Human rights and Roma rights groups brought to national and international attention the situation of Czech Roma and worked hard to end discriminatory practices. The Czech Helsinki Committee continued to help victims of the discriminatory citizenship law through its Citizenship Counseling Centre. Human Rights Watch was aware of no attempts by the Czech government to impede the monitoring of human rights in 1998.
The Czech Republic’s policies toward Roma drew widespread international concern in 1998, especially as negotiations began over accession to the European Union. The E.U. demanded in its Accession Partnership with the Czech Republic that the treatment of the Roma minority, especially with regard to the citizenship law, be resolved.
The U.N. Committee on the Elimination of Racial Discrimination cited systemic problems for Roma with regard to access to education, employment, and social services in its concluding observations on the Czech Republic in March.

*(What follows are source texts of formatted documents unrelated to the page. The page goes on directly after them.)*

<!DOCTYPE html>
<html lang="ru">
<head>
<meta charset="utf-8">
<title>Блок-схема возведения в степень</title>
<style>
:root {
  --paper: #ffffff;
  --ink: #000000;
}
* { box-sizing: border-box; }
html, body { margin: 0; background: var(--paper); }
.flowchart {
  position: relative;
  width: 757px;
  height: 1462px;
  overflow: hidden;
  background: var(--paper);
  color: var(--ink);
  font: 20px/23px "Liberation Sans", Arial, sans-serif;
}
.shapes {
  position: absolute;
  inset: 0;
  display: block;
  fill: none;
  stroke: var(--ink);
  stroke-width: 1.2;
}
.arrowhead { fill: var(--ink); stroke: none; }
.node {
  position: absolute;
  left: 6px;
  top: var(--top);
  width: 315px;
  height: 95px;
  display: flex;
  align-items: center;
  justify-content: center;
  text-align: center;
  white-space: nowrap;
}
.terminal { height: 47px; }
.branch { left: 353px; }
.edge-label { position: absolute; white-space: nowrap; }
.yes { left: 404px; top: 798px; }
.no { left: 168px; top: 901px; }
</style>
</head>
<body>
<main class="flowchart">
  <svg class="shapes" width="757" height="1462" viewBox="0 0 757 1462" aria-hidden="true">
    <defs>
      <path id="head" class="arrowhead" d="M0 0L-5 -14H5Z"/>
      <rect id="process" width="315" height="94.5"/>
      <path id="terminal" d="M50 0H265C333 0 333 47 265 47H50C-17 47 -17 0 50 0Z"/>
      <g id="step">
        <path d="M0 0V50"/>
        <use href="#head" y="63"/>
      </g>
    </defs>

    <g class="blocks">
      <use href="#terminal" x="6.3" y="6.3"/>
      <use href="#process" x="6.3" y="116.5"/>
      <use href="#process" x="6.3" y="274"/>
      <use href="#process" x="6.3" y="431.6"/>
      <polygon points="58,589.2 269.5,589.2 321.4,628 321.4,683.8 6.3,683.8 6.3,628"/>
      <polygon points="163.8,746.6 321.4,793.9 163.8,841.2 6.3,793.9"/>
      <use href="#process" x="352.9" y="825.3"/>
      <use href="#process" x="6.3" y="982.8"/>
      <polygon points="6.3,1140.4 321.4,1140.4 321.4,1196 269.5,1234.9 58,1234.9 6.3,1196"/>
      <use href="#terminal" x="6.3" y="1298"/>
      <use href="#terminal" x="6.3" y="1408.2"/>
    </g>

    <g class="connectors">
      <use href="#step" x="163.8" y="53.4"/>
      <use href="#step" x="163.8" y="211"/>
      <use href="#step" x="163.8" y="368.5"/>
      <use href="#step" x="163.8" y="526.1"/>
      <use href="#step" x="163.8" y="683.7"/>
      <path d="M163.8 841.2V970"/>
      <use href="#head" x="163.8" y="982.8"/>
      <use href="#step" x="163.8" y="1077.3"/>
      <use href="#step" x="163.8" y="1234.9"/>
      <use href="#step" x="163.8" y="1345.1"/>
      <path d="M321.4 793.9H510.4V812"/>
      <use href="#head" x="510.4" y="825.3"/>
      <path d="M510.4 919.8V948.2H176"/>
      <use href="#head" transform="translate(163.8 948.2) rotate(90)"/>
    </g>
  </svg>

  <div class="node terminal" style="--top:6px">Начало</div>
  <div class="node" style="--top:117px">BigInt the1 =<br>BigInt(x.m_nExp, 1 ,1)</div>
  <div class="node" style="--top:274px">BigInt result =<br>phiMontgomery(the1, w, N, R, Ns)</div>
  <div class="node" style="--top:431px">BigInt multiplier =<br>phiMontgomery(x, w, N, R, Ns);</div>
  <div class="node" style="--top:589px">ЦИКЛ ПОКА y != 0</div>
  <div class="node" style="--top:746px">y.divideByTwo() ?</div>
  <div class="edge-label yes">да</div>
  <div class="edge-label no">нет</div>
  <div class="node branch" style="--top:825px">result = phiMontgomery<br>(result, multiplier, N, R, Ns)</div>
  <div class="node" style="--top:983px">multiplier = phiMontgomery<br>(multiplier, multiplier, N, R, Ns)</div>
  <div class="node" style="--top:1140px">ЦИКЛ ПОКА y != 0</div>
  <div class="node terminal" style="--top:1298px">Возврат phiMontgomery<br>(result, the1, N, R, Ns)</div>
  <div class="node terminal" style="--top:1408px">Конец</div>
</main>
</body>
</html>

The U.S. representative to the Commission on Security and Cooperation in Europe voiced strong concern over the citizenship law during 1998 and encouraged the Czech government to amend the law’s discriminatory provisions. The U.S. budgeted an estimated U.S.$12.2 million in assistance to the Czech Republic for 1998, the majority of which was slated to finance upgraded military equipment and military training in anticipation of the Czech Republic’s accession to NATO. Human rights organizations expressed concern that this upgrading would leave the Czech Republic with obsolete weapons that might then be sold to abusive regimes in other parts of the world.